DELANO — Todd Ashker, the California lifer whose federal lawsuit ended a policy that allowed prison officials to place incarcerated people on indefinite solitary confinement for alleged gang membership, has been denied parole. Details of Ashker’s Thursday hearing were not immediately available.

Is force feeding legal in the US?

Under United States jurisdiction, force-feeding is frequently used in the U.S. military prison in Guantanamo Bay, prompting in March 2006 an open letter by 250 doctors in The Lancet, warning that, in their opinion, the participation of any doctor is contrary to the rules of the World Medical Association.

How much weight can you lose on a hunger strike?

A study in the British Medical Journal states that those undergoing a hunger strike should be monitored closely for severe side effects of starvation after losing 10 percent of their body weight. It also says that very serious conditions will occur when an individual loses 18 percent of their body weight.

What famous prisoners are at Pelican Bay?

Pelican Bay is California’s only supermax prison and has earned notoriety as a cage for the worst of the worst of the state’s criminals. Past inmates include the infamous serial killer Charles Manson.

What have prisoners alleged about placement in Pelican Bay?

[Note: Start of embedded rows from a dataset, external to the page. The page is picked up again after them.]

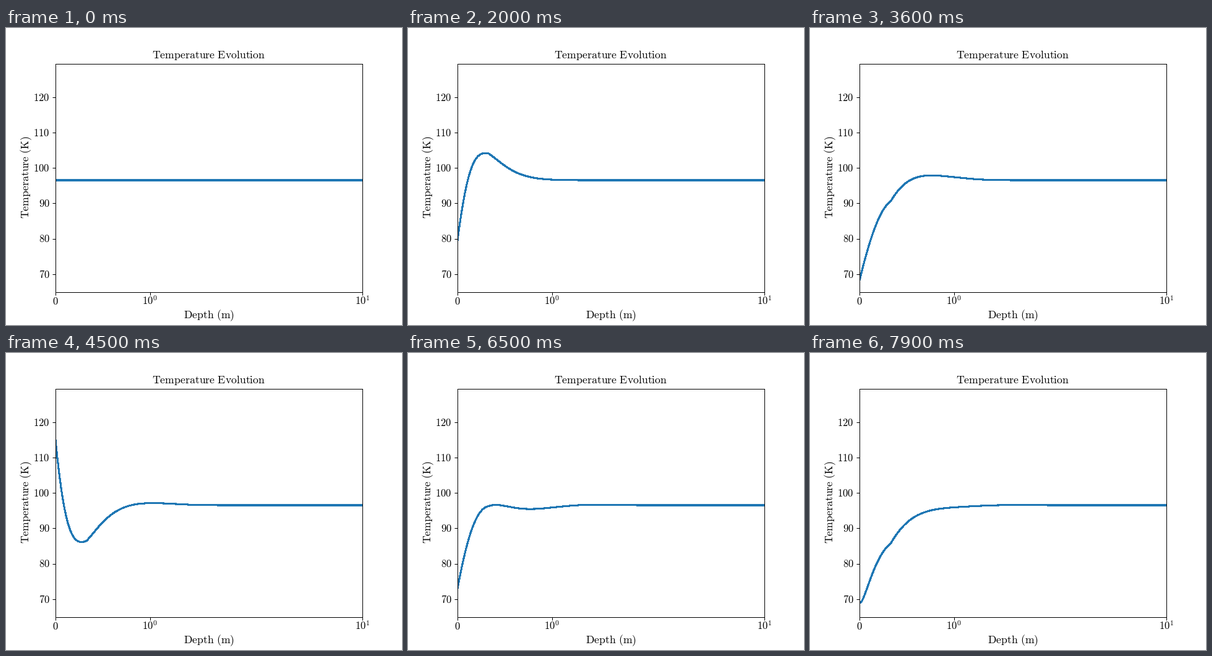
Animation, 640 px wide and 480 px high, one loop 8 s. Source, as a matplotlib script:

```python
"""Subsurface temperature of a two-layer ground under a day/night cycle."""
import numpy as np
import matplotlib.pyplot as plt
from matplotlib.animation import FuncAnimation

W, H, DPI = 640, 480, 100
FRAMES, INTERVAL = 80, 100
STEPS = 100                    # solver steps per frame

T0 = 96.54                     # initial and deep temperature (K)
DAY, SUNRISE = 4.07, 3.77      # length of a day and a sunrise (s of animation)
SUN = 2.52e8                   # absorbed sunlight at noon, as T^4
SURFACE_COND = 2.0e5           # weight of the ground flux against T^4
LAYER = 0.33                   # depth of the upper layer (m)
COND = 0.025, 0.010            # conductivity above and below
HEAT = 1.0, 0.244              # heat capacity above and below


def sunlight(t):
    return SUN * max(0, np.sin(2 * np.pi * (t - SUNRISE) / DAY))


def simulate(z):
    """Heat conduction under a radiating surface, one profile per frame."""
    dz, dt = z[1] - z[0], INTERVAL / 1000 / STEPS
    upper = (z[1:] + z[:-1]) / 2 < LAYER
    cond = np.where(upper, *COND)
    heat = np.where(upper, *HEAT)
    heat = (heat[1:] + heat[:-1]) / 2
    temp = np.full(z.size, T0)
    profiles = []
    for n in range(FRAMES * STEPS):
        if n % STEPS == 0:
            profiles.append(temp.copy())
        flux = cond * np.diff(temp) / dz
        temp[1:-1] += dt * np.diff(flux) / (dz * heat)
        # Newton step for: sunlight + ground flux = radiation
        ts, t1, t2 = temp[:3]
        slope = (4 * t1 - 3 * ts - t2) / (2 * dz)
        excess = sunlight((n + 1) * dt) + SURFACE_COND * slope - ts**4
        temp[0] += excess / (4 * ts**3 + 1.5 * SURFACE_COND / dz)
    return profiles


depth = np.arange(0, 4.5, 0.01)
profiles = simulate(depth)

plt.rcParams.update({
    "mathtext.fontset": "cm",
    "axes.linewidth": 0.72,
    "xtick.major.width": 0.72,
    "ytick.major.width": 0.72,
})
fig = plt.figure(figsize=(W / DPI, H / DPI), dpi=DPI, facecolor="white")
ax = fig.add_axes([0.125, 0.11, 0.775, 0.77])
ax.set_xscale("symlog", linthresh=1, linscale=0.4)
ax.set_xlim(0, 10)
ax.set_ylim(64.87, 129.48)
ax.set_xticks([0, 1, 10])
ax.set_yticks(range(70, 121, 10))
ax.minorticks_off()
ax.tick_params(labelbottom=False, labelleft=False)


def label(x, y, text, size=12.8, ha="center", **kw):
    """Upright Computer Modern text with its baseline at pixel (x, y)."""
    body = text.replace(" ", r"\ ")
    fig.text(x / W, 1 - y / H, rf"$\mathrm{{{body}}}$", fontsize=size,
             ha=ha, va="baseline", **kw)


label(328, 49.3, "Temperature Evolution")
label(328, 469, "Depth (m)")
label(36.8, 241.5, "Temperature (K)", rotation=90, rotation_mode="anchor")
for x, text in ((80, "0"), (232.6, "10^{0}"), (576, "10^{1}")):
    label(x, 447, text, 12)
for k in range(70, 121, 10):
    label(70.6, 403.5 - (k - 70) * 5.72, str(k), 12, ha="right")

line, = ax.plot([], [], color="#1f77b4", lw=1.5, antialiased=False)


def update(n):
    line.set_data(np.append(depth, 10), np.append(profiles[n], T0))
    return line,


anim = FuncAnimation(fig, update, frames=FRAMES, interval=INTERVAL, repeat=True)
plt.show()
```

A majority of the inhabitants of the Pelican Bay SHU were alleged to be “gang-affiliates” or members, based on “confidential information,” typically meaning other prisoners had informed they were gang-related.